Carter and Weinstein: Look Beyond Ten Years

In an op-ed in POLITICO, former Senate Budget Committee staffer James Carter and Fiscal Commission adviser Paul Weinstein advised lawmakers to look beyond the short-term fiscal picture and the next ten years to the longer term. They note that too much focus has been on improvements in the near term due to legislative changes and technical re-estimates.

Since August 2010, Washington has achieved roughly $2.7 trillion in deficit reduction over the next decade, plus additional savings totaling $1.2 trillion if the “sequestration” spending cuts remain in place. This may all seem like good news, but as those outside of Washington know, life goes on beyond the 10-year budget projections offered by the Congressional Budget Office. And in that context, the deficit reduction to date has ignored the true drivers of our national debt.

In fact, the longer-term picture is devastating. According to the Committee for a Responsible Federal Budget, by 2026, we will return to $1 trillion annual deficits and the federal debt will be headed toward unprecedented levels. By 2031, mandatory spending — Medicare, interest payments and other spending not controlled by Congress through the appropriations process — will consume ALL federal revenue. Think about that: Every penny collected in taxes will have been allocated before Congress even gavels into session.

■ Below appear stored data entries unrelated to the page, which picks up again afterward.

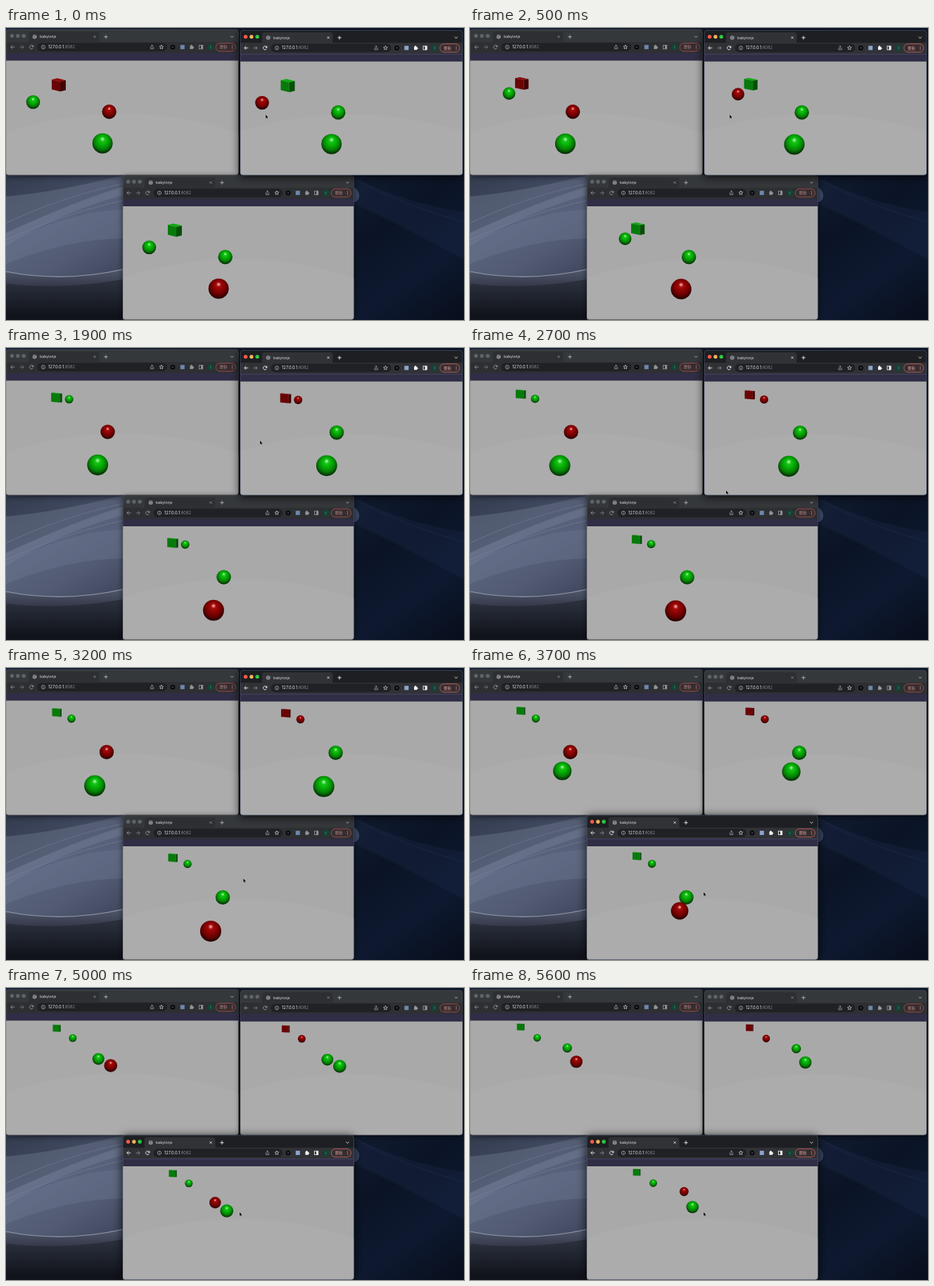
These frames come from a looping animation (651x416 px, 5700 ms). An HTML page with a canvas:

```html
<!DOCTYPE html>
<html lang="en">
<head>
<meta charset="utf-8">
<title>babylonjs</title>
<style>
html, body { margin: 0; width: 100%; height: 100%; overflow: hidden; background: #0c1424; }
canvas { display: block; }
</style>
</head>
<body>
<canvas id="stage" width="651" height="416"></canvas>
<script>
const g = document.getElementById('stage').getContext('2d');
const LOOP = 5700, STEP = 100, LAG = 90, FOCUS_SWITCH = 3300, PUSH = 700;
const SANS = 'Inter, Roboto, sans-serif';
const CJK = '"Noto Sans CJK SC", "Noto Sans CJK JP", "Noto Sans CJK", sans-serif';

// Windows: left origin, top, right edge, bottom, visible left edge, scene offset
const windows = [
  { x: 0, y: 2, right: 330.5, bottom: 209.5, left: 0, sx: 0, sy: 0 },
  { x: 332, y: 3.2, right: 649, bottom: 209.5, left: 333, sx: 325.5, sy: 1 },
  { x: 165, y: 209.7, right: 494.5, bottom: 415.5, left: 166, sx: 165, sy: 207 }
];

// Motion keys: time, x, y, radius
const small = [[0, 38.5, 105.5, 9.8], [1000, 72.5, 81, 8], [1600, 87.5, 74.2, 6.5],
  [1900, 89.7, 73, 6], [2700, 92.5, 72.4, 5.9], [5600, 95.5, 71, 5.4]];
const middle = [[0, 146.7, 119.2, 10.2], [3700, 142.5, 119.8, 10.2], [4050, 143, 119.3, 10.2],
  [4400, 145.5, 115, 9.8], [4800, 148, 112.3, 9.5], [5600, 151.2, 105, 8.8]];
const large = [[0, 137.2, 164.3, 14.4], [1000, 133, 165.6, 14.8], [2700, 127.3, 167.6, 15],
  [3350, 125.5, 168, 15], [3600, 131, 147.5, 13.2], [3700, 133, 139, 12.4], [3950, 131, 131, 11.4],
  [4200, 127, 123.5, 10.7], [4400, 126.5, 115.5, 10], [4800, 130, 104, 8.8], [5600, 139.3, 83, 6.4]];
// Cube keys: time, x, y, side, yaw, tilt
const cube = [[0, 75, 81, 14.4, .59, .25], [1000, 72.3, 77, 14, .38, .17], [1900, 72, 70.6, 12.6, .28, .11],
  [2700, 72.2, 65.7, 11.8, .26, .09], [3700, 72.3, 61, 10.6, .2, .06], [5600, 72, 55.6, 9.3, .16, .03]];
const pointer = [[0, 369, 123.5], [1300, 369, 123.5], [1900, 361, 132], [2700, 364, 203], [3300, 332, 319.5]];

function at(keys, t) {
  const i = keys.findIndex(k => k[0] > t);
  if (i < 0) return keys[keys.length - 1].slice(1);
  if (i === 0) return keys[0].slice(1);
  const a = keys[i - 1], b = keys[i], f = (t - a[0]) / (b[0] - a[0]);
  return a.slice(1).map((v, j) => v + (b[j + 1] - v) * f);
}

function linear(x0, y0, x1, y1, ...stops) {
  const grad = g.createLinearGradient(x0, y0, x1, y1);
  stops.forEach((c, i) => grad.addColorStop(i / (stops.length - 1), c));
  return grad;
}
function rect(x, y, w, h, color) { g.fillStyle = color; g.fillRect(x, y, w, h); }
function pill(x, y, w, h, r, color) {
  g.beginPath(); g.roundRect(x, y, w, h, r); g.fillStyle = color; g.fill();
}
function disc(x, y, r, color) {
  g.beginPath(); g.arc(x, y, r, 0, 7); g.fillStyle = color; g.fill();
}
function shape(path, color) { g.fillStyle = color; g.fill(new Path2D(path)); }
function line(path, color, width = .9) {
  g.strokeStyle = color; g.lineWidth = width; g.stroke(new Path2D(path));
}
function text(s, x, y, size, color, font = SANS, weight = 400) {
  g.font = `${weight} ${size}px ${font}`;
  g.fillStyle = color;
  g.textBaseline = 'middle';
  g.fillText(s, x, y);
}

function wallpaper() {
  rect(0, 0, 651, 416, linear(0, 0, 651, 0, '#16243f', '#101a30', '#0d182f'));
  rect(0, 205, 170, 211, linear(0, 210, 110, 400, '#3b4357', '#5d667f', '#535b74', '#3a4157'));
  shape('M0 212L60 209H166V226Q90 250 0 292Z', '#2f374b99');
  shape('M0 240Q70 234 166 210V238Q80 262 0 310Z', '#7882995c');
  shape('M0 306Q90 262 166 258V300Q90 300 0 336Z', '#77809a45');
  line('M0 278Q80 240 166 222M0 302Q90 262 166 246', '#8b94ab55', 1.2);
  shape('M0 347Q80 362 166 343V416H0Z', linear(0, 345, 0, 416, '#50576b', '#242936', '#12151d'));
  line('M0 347Q80 363 166 344', '#949caf', 1.2);
  shape('M0 364Q80 374 166 358V416H0Z', linear(0, 362, 0, 410, '#2b303d', '#10131a'));
  rect(490, 205, 161, 211, linear(495, 210, 640, 416, '#111b30', '#0b1426', '#0e1930', '#080e1c'));
  shape('M494 213Q570 250 651 262V330Q560 280 494 250Z', '#1a274466');
  line('M494 214Q570 256 651 276', '#24324f80', 1);
  shape('M494 226Q505 234 501 244Q498 248 494 249Z', '#3a4663');
}

function chrome(w, active) {
  const { x, y, right, left } = w;
  const ink = active ? '#f1f3f4' : '#929599', dim = active ? '#8b8e92' : '#777a7e';
  const bar = active ? '#303236' : '#2d2f32', wide = right - left;
  rect(left, y, wide, 18, active ? '#1d1f22' : '#35383b');
  rect(left, y + 18, wide, 16, bar);
  rect(left, y + 34, wide, 10.5, '#302d47');
  if (active) rect(left, y + 33.6, wide, .8, '#4b4a6c');

  ['#f4584f', '#edb352', '#30c543'].forEach((c, i) =>
    disc(x + 8.6 + i * 8.3, y + 9.3, 2.7, active ? c : '#606367'));

  pill(x + 32, y + 3, 100.5, 20, 4, bar);
  disc(x + 40.7, y + 10.6, 3, '#8f9296');
  line(`M${x + 38.3} ${y + 9.6}l2.4 1.2 .6 2M${x + 40} ${y + 8}l2.6 1.6`, '#42454a', .8);
  text('babylonjs', x + 48, y + 10.9, 5.2, '#dfe1e5');
  line(`M${x + 124.6} ${y + 9}l3 3m0 -3l-3 3`, ink, .8);
  line(`M${x + 139.3} ${y + 10.6}h5.4m-2.7 -2.7v5.4`, active ? '#f1f3f4' : '#b5b7ba');
  line(`M${right - 11.3} ${y + 9.3}l2.2 2.2 2.2 -2.2`, active ? '#e3e5e8' : '#b9bbbe');

  const m = y + 25.2;
  line(`M${x + 12.3} ${m}h-5.4m2.5 -2.6l-2.6 2.6 2.6 2.6`, ink);
  line(`M${x + 19.7} ${m}h5.4m-2.5 -2.6l2.6 2.6 -2.6 2.6`, dim);
  g.beginPath();
  g.arc(x + 36.2, m, 2.6, .5, 5.6);
  g.strokeStyle = ink; g.lineWidth = .9; g.stroke();
  shape(`M${x + 39.3} ${m - 3.2}v3h-3z`, ink);

  pill(x + 44.5, m - 6, right - x - 146, 12, 6, '#1f2124');
  g.beginPath();
  g.arc(x + 53, m, 2.6, 0, 7);
  g.strokeStyle = '#b8babe'; g.lineWidth = .7; g.stroke();
  line(`M${x + 53} ${m - .4}v1.8m0 -3.2v.7`, '#b8babe', .8);
  text('127.0.0.1', x + 60, m + .2, 5.8, '#e8eaed');
  const host = g.measureText('127.0.0.1').width;
  text(':8082', x + 60 + host, m + .2, 5.8, '#85898e');

  const at = d => right - d;
  line(`M${at(125)} ${m - .5}v3h4.2v-3M${at(122.9)} ${m + 1}v-4m-1.3 1.2l1.3 -1.3 1.3 1.3`, '#b5b8bc', .7);
  let star = '';
  for (let i = 0; i < 10; i++) {
    const a = -Math.PI / 2 + i * Math.PI / 5, r = i % 2 ? 1.4 : 3;
    star += `${i ? 'L' : 'M'}${at(109.6) + r * Math.cos(a)} ${m + r * Math.sin(a)}`;
  }
  line(star + 'Z', '#c8cace', .8);
  disc(at(93.5), m, 3.5, '#0a0b0c');
  disc(at(93.5), m, .8, '#777a7e');
  rect(at(82.7), m - 3, 6, 6, active ? '#8ba6cf' : '#6d87ad');
  rect(at(69), m - 1.7, 4.3, 4.5, ink);
  disc(at(67), m - 2, 1.2, ink);
  disc(at(64.6), m + .5, 1.2, ink);
  g.strokeStyle = ink; g.lineWidth = .9; g.strokeRect(at(56), m - 2.6, 5.2, 5.2);
  rect(at(53.4), m - 2.6, 2.6, 5.2, ink);
  disc(at(39.7), m, 4.7, '#154236');
  text('i', at(40.4), m + .2, 5, '#80bd9c');

  g.beginPath();
  g.roundRect(at(32.2), m - 5.7, 28, 11.6, 5.8);
  g.fillStyle = '#352d30'; g.fill();
  g.strokeStyle = active ? '#c76661' : '#a6524f'; g.lineWidth = .9; g.stroke();
  text('更新', at(27), m, 5.6, active ? '#e5a09b' : '#bd8581', CJK, 500);
  for (let i = -1; i < 2; i++) disc(at(9), m + i * 2, .65, '#df8a85');
}

function sphere([x, y, r], red) {
  const body = g.createRadialGradient(x, y - r * .4, r * .08, x, y - r * .15, r * 1.12);
  const tones = red ? ['#b01010', '#910404', '#690000', '#230000'] : ['#22cc22', '#06b306', '#067f06', '#032c03'];
  tones.forEach((c, i) => body.addColorStop([0, .35, .7, 1][i], c));
  disc(x, y, r, body);
  const glint = g.createRadialGradient(x, y - r * .42, 0, x, y - r * .42, r * .24);
  const tint = red ? '255,205,205' : '185,255,185';
  glint.addColorStop(0, `rgba(${tint},.9)`);
  glint.addColorStop(1, `rgba(${tint},0)`);
  disc(x, y - r * .42, r * .24, glint);
}

function box([x, y, side, yaw, tilt], red) {
  const c = Math.cos(yaw) * side, s = Math.sin(yaw) * side, k = Math.sin(tilt);
  const h = side * Math.cos(tilt);
  const x0 = x - (c + s) / 2, y0 = y - h / 2 + (c - s) * -k / 2;
  const l = [x0, y0 + s * 0], f = [x0 + c, y0 + c * k], r = [x0 + c + s, y0 + (c - s) * k], b = [x0 + s, y0 - s * k];
  const face = (pts, color) => shape('M' + pts.map(p => p.join(' ')).join('L') + 'Z', color);
  const down = p => [p[0], p[1] + h];
  const [top, front, edge] = red ? ['#8e0909', '#6b0505', '#420202'] : ['#0fab14', '#087a0b', '#045006'];
  face([l, f, r, b], top);
  face([l, f, down(f), down(l)], front);
  face([f, r, down(r), down(f)], edge);
}

function scene(w, i, t) {
  const top = w.y + 44.3;
  g.save();
  g.beginPath();
  g.rect(w.left, top, w.right - w.left, w.bottom - top);
  g.clip();
  rect(w.left, top, 340, 170, '#a9a9a9');
  g.beginPath();
  g.ellipse(w.sx + 165, w.sy + 330, 330, 208, 0, 0, 7);
  g.fillStyle = '#acacac'; g.fill();
  g.translate(w.sx, w.sy);
  box(at(cube, t), i === (t < PUSH ? 0 : 1));
  const balls = [
    [at(middle, t), i === 0],
    [at(small, t), i === 1],
    [at(large, i === 2 ? t : Math.max(0, t - LAG)), i === 2]
  ];
  balls.sort((a, b) => a[0][1] - b[0][1]).forEach(b => sphere(...b));
  g.restore();
}

function drawWindow(w, i, t, active) {
  const wide = w.right - w.left, high = w.bottom - w.y;
  g.save();
  g.shadowColor = active ? '#000d' : '#0009';
  g.shadowBlur = active ? 14 : 8;
  g.shadowOffsetY = 2;
  pill(w.left, w.y, wide, high, 4, '#303236');
  g.restore();
  g.save();
  g.beginPath();
  g.roundRect(w.left, w.y, wide, high, 4);
  g.clip();
  chrome(w, active);
  scene(w, i, t);
  g.restore();
  g.beginPath();
  g.roundRect(w.left + .2, w.y + .2, wide - .4, high - .4, 4);
  g.strokeStyle = active ? '#65749399' : '#63666a88';
  g.lineWidth = .7; g.stroke();
}

function cursor([x, y]) {
  const arrow = `M${x} ${y}v5l1.2 -1 .9 1.8 .9 -.4 -.8 -1.7h1.5z`;
  line(arrow, '#dddddd99', .7);
  shape(arrow, '#111');
}

let last = -1;
function frame(now) {
  const t = Math.floor(now % LOOP / STEP) * STEP;
  if (t !== last) {
    last = t;
    const focus = t < FOCUS_SWITCH ? 1 : 2;
    wallpaper();
    [0, 1, 2].sort((a, b) => (a === focus) - (b === focus))
      .forEach(i => drawWindow(windows[i], i, t, i === focus));
    cursor(at(pointer, t));
  }
  requestAnimationFrame(frame);
}
frame(0);
</script>
</body>
</html>
```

In 2033, the Social Security trust fund will run dry and incoming payroll taxes will cover only 77 cents on every dollar promised to beneficiaries. In the same year, interest payments alone will total $1.8 trillion! Meanwhile, critical investments ranging from education to infrastructure will be squeezed ever smaller.

They argue that a way to shift the focus of policymakers away from the short term and more towards the long term is in how the budget is presented. They specifically tout the INFORM Act, which requires the Congressional Budget Office, Government Accountability Office, and Office of Management and Budget to incorporate longer-term fiscal gap and generational accounting analysis into their long-term outlooks. It also requires the CBO to do these calculations for bills they score that have an effect of 0.5 percent of GDP or greater over the next ten years.

We have stressed repeatedly that the long-term fiscal outlook is much more relevant than what happens in the near term. The INFORM Act is one way of putting the long-term outlook on equal footing with the current-year and ten-year projections that get attention today. Even though long-term projections are inherently more uncertain, they are what ultimately must be made to look sustainable so as not to unduly burden future generations.